Source texts of formatted documents:
-*-
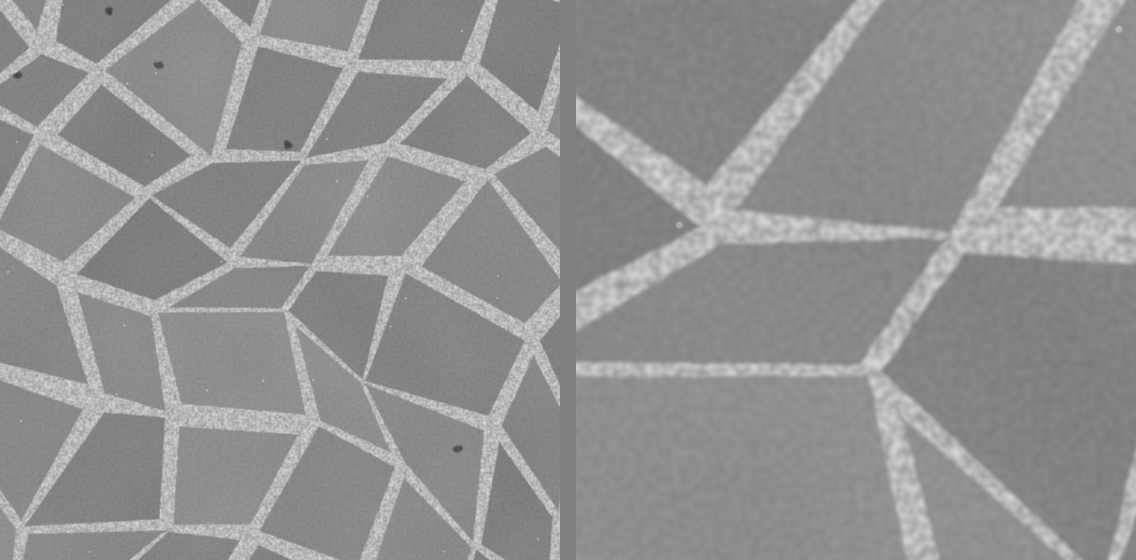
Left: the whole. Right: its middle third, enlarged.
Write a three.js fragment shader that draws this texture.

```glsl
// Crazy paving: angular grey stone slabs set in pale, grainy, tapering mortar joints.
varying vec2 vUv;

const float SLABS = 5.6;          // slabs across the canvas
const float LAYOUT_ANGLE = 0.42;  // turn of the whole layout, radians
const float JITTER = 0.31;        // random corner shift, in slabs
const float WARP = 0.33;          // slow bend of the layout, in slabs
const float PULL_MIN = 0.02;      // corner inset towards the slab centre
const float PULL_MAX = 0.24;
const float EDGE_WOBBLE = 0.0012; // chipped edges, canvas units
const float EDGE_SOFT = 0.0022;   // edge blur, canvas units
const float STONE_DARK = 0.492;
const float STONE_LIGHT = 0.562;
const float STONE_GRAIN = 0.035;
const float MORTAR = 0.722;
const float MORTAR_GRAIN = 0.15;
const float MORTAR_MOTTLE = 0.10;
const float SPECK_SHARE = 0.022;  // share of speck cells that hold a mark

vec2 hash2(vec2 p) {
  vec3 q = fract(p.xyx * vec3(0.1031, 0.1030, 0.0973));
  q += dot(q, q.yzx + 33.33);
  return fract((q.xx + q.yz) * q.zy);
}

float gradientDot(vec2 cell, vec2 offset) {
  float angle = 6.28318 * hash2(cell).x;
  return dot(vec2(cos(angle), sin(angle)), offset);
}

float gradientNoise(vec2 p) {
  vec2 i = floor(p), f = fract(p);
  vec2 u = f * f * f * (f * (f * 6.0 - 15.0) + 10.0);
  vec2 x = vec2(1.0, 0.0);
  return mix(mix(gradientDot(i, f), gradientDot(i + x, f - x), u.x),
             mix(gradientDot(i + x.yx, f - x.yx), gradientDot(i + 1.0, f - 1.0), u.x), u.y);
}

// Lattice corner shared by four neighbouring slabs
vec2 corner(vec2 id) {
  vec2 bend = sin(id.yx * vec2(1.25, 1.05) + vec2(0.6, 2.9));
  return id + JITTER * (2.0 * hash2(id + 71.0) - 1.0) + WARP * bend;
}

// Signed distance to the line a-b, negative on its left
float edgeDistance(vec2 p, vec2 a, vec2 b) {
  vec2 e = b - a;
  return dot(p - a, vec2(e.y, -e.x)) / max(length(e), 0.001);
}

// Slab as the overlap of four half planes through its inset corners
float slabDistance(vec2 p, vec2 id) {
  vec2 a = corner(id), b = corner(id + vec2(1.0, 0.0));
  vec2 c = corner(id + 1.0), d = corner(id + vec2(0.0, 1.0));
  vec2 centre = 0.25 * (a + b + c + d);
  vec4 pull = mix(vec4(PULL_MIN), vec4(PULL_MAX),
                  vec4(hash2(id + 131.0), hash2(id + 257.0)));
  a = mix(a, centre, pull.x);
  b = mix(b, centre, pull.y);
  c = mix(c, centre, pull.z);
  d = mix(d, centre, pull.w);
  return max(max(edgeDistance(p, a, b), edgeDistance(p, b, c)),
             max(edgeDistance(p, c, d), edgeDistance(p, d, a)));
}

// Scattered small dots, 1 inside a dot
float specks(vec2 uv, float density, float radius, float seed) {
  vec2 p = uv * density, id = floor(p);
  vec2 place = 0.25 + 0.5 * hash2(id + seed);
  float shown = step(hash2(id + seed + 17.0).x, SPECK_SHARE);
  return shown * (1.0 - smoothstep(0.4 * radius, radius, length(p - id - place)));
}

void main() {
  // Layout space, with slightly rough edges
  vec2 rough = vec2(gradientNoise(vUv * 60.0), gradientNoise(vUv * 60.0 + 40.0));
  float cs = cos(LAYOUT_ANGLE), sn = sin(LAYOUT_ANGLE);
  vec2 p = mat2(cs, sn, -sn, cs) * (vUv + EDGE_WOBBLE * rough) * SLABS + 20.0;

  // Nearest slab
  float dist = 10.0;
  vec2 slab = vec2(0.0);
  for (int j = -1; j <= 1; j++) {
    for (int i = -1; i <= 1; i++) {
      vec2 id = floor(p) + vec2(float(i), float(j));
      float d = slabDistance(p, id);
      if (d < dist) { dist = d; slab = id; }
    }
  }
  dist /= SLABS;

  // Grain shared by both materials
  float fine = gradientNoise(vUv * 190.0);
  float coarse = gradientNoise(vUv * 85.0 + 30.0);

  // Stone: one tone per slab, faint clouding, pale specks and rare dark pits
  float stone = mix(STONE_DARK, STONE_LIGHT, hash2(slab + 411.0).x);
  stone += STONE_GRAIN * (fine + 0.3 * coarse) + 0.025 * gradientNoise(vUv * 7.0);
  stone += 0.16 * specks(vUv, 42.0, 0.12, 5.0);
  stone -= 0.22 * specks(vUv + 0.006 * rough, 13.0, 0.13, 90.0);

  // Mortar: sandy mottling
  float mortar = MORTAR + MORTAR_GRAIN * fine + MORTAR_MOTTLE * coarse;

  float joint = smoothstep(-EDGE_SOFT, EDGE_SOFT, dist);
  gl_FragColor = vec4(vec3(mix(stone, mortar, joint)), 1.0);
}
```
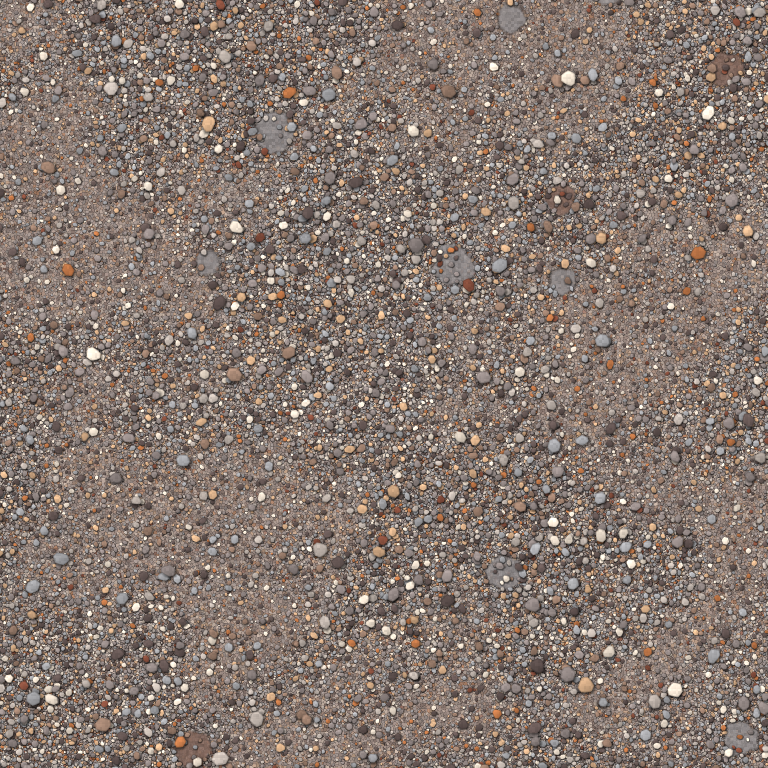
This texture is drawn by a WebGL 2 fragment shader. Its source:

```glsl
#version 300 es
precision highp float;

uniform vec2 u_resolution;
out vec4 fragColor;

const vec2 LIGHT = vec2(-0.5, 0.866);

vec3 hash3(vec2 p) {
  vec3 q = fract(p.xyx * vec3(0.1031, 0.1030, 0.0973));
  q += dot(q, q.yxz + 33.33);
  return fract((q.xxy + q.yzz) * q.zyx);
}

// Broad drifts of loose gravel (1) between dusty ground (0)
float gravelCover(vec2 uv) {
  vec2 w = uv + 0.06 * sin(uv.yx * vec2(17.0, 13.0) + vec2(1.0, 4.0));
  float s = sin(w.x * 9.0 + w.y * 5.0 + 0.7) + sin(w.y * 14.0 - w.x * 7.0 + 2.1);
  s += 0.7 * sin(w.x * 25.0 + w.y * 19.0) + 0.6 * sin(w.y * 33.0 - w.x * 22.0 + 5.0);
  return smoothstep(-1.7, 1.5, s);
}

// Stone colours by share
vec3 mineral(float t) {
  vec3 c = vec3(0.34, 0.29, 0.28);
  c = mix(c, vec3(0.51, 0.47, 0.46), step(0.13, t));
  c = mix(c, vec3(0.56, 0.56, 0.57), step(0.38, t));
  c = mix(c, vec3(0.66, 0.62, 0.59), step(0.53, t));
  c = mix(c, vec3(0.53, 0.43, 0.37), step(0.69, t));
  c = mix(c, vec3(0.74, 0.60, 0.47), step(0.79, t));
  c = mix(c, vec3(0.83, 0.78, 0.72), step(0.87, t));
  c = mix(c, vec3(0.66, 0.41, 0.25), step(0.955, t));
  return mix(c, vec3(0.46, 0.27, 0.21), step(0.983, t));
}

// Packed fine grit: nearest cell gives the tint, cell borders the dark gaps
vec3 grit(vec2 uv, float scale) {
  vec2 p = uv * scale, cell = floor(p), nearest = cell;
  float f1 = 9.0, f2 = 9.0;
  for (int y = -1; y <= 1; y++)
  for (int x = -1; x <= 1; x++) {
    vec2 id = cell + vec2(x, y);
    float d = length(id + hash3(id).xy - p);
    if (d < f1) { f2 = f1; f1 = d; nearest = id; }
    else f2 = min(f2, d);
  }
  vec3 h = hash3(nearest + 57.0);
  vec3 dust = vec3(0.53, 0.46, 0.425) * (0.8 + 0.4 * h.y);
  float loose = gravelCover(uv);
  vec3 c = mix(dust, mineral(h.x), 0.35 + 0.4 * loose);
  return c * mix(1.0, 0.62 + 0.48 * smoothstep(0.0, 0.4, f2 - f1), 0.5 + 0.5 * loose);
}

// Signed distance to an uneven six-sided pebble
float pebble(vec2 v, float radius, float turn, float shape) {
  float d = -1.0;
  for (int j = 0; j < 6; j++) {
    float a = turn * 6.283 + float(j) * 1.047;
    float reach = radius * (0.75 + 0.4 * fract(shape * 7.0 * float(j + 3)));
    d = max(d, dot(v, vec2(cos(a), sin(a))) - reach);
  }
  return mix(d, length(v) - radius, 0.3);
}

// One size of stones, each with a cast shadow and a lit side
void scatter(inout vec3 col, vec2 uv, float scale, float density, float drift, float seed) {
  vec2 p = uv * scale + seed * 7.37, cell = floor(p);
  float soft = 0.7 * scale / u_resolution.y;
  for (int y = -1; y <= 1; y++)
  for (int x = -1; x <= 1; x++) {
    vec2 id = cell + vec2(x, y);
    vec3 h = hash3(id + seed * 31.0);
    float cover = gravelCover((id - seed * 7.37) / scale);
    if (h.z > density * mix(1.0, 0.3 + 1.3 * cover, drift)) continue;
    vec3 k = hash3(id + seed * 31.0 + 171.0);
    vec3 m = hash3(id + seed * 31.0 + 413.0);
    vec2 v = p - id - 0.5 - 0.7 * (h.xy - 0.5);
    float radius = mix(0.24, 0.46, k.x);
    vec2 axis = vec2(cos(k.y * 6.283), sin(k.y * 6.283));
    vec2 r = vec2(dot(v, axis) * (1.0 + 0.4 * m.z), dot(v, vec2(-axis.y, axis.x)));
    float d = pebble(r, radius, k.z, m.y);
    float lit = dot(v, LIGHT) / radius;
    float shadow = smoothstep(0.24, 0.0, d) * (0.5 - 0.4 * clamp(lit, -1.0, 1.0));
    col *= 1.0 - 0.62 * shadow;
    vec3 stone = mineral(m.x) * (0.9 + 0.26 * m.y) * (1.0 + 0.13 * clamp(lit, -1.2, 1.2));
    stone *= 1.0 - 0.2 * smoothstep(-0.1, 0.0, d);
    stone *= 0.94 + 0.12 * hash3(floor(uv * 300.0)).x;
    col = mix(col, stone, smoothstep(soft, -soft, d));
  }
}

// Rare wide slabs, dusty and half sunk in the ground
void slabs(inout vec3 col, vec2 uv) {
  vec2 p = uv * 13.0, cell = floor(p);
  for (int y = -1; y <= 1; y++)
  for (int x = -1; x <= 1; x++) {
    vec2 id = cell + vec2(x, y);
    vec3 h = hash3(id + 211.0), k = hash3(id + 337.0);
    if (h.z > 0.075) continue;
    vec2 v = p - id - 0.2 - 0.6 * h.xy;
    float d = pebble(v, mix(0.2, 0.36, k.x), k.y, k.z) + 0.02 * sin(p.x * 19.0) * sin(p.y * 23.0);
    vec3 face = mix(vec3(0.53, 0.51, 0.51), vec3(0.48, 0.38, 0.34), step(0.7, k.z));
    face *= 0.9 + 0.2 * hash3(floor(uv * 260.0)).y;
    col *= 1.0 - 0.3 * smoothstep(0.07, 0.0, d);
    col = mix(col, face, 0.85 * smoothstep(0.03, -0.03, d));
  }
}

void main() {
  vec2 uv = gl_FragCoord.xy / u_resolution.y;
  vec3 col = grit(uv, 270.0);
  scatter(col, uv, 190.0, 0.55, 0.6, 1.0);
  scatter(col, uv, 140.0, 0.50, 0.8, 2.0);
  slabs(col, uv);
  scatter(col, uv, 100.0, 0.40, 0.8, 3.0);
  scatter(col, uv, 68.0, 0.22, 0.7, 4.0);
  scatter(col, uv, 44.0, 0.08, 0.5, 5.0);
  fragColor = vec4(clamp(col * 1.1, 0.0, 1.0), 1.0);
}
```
-*-
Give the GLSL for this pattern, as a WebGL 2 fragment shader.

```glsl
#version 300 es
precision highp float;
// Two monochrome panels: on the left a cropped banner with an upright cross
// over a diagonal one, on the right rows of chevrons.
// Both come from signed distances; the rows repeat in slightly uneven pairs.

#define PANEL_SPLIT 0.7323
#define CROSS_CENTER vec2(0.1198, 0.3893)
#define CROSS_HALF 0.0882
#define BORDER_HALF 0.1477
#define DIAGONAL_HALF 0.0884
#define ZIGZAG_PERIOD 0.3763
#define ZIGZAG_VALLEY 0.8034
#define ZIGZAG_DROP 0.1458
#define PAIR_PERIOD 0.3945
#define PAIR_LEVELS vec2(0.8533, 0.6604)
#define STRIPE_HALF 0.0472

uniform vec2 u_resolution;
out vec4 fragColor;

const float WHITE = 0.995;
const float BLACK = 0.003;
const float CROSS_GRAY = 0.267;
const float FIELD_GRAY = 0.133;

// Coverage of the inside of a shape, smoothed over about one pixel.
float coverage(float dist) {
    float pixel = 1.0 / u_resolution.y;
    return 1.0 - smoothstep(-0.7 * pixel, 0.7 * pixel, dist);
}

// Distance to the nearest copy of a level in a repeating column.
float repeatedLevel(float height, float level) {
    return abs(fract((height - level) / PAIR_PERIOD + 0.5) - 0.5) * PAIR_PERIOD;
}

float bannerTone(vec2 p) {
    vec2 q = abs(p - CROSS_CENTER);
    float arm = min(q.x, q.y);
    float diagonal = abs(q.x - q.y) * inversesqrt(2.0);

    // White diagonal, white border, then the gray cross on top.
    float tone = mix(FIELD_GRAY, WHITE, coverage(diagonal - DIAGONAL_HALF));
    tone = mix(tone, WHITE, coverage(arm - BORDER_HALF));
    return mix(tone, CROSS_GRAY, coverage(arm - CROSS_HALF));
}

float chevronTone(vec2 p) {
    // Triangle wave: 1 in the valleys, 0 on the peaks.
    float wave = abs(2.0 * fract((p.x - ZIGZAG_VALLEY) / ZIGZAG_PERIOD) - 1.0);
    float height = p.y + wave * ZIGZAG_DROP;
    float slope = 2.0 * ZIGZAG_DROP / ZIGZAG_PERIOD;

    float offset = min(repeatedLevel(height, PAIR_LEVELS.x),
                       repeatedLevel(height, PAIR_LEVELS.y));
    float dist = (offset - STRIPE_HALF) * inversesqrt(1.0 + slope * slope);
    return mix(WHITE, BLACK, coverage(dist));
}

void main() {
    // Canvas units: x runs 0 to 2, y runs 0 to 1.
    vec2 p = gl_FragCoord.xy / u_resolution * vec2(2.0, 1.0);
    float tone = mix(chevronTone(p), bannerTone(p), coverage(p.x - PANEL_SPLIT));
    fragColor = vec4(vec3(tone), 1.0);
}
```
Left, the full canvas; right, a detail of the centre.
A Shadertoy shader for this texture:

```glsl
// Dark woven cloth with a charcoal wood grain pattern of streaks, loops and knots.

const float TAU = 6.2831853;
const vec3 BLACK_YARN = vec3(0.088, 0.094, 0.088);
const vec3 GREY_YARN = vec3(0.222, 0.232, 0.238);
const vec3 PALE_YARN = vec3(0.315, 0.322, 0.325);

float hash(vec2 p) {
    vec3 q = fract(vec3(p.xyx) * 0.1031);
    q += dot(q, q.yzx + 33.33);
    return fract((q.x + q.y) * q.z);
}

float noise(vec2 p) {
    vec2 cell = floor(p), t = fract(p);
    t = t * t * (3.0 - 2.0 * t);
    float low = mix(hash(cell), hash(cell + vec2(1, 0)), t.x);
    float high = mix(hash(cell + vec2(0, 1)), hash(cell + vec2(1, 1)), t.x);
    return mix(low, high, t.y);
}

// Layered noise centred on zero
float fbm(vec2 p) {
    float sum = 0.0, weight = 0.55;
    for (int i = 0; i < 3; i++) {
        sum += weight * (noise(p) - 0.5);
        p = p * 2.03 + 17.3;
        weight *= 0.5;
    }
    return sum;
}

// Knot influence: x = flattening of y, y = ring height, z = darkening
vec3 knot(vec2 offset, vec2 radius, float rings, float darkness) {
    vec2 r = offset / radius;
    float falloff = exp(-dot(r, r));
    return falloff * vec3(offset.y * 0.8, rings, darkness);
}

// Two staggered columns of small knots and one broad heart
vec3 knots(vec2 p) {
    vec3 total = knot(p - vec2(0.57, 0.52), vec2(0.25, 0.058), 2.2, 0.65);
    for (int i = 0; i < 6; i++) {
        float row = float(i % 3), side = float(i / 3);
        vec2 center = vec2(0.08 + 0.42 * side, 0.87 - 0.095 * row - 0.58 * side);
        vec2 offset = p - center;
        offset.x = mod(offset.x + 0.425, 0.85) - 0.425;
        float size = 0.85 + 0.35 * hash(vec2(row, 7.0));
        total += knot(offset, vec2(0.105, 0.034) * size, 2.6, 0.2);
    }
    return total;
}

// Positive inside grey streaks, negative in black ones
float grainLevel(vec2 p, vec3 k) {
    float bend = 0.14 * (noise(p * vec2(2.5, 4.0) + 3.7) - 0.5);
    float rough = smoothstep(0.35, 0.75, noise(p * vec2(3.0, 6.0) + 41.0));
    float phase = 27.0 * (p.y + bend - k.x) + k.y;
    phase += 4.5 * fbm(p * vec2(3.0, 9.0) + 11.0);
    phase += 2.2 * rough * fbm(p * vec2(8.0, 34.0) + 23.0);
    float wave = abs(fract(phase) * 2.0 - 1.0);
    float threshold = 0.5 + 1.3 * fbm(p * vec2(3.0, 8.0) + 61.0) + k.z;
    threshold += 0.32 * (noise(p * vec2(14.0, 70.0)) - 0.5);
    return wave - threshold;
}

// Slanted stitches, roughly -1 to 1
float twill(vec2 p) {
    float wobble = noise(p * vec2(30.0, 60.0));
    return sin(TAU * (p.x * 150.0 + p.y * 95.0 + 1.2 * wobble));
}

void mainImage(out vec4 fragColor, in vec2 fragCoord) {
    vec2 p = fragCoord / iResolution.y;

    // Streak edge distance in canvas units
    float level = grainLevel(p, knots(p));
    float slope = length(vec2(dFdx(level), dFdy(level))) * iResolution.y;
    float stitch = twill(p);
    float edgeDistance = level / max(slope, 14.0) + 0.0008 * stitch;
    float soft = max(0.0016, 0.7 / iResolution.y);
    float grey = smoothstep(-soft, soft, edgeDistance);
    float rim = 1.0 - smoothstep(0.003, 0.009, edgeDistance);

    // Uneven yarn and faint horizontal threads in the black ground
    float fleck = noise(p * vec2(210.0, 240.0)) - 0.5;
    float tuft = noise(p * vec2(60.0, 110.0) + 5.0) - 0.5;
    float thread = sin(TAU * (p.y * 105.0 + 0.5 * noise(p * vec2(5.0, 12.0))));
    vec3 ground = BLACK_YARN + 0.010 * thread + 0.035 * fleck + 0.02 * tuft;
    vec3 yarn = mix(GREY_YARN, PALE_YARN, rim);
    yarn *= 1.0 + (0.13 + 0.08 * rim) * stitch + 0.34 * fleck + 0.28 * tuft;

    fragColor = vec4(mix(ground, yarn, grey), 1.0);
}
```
-*-
> EXERCISE GOAL:
Check every line above for the string "chevronTone", and copy the ones that have it.

> EXERCISE SOLUTION:
float chevronTone(vec2 p) {
    float tone = mix(chevronTone(p), bannerTone(p), coverage(p.x - PANEL_SPLIT));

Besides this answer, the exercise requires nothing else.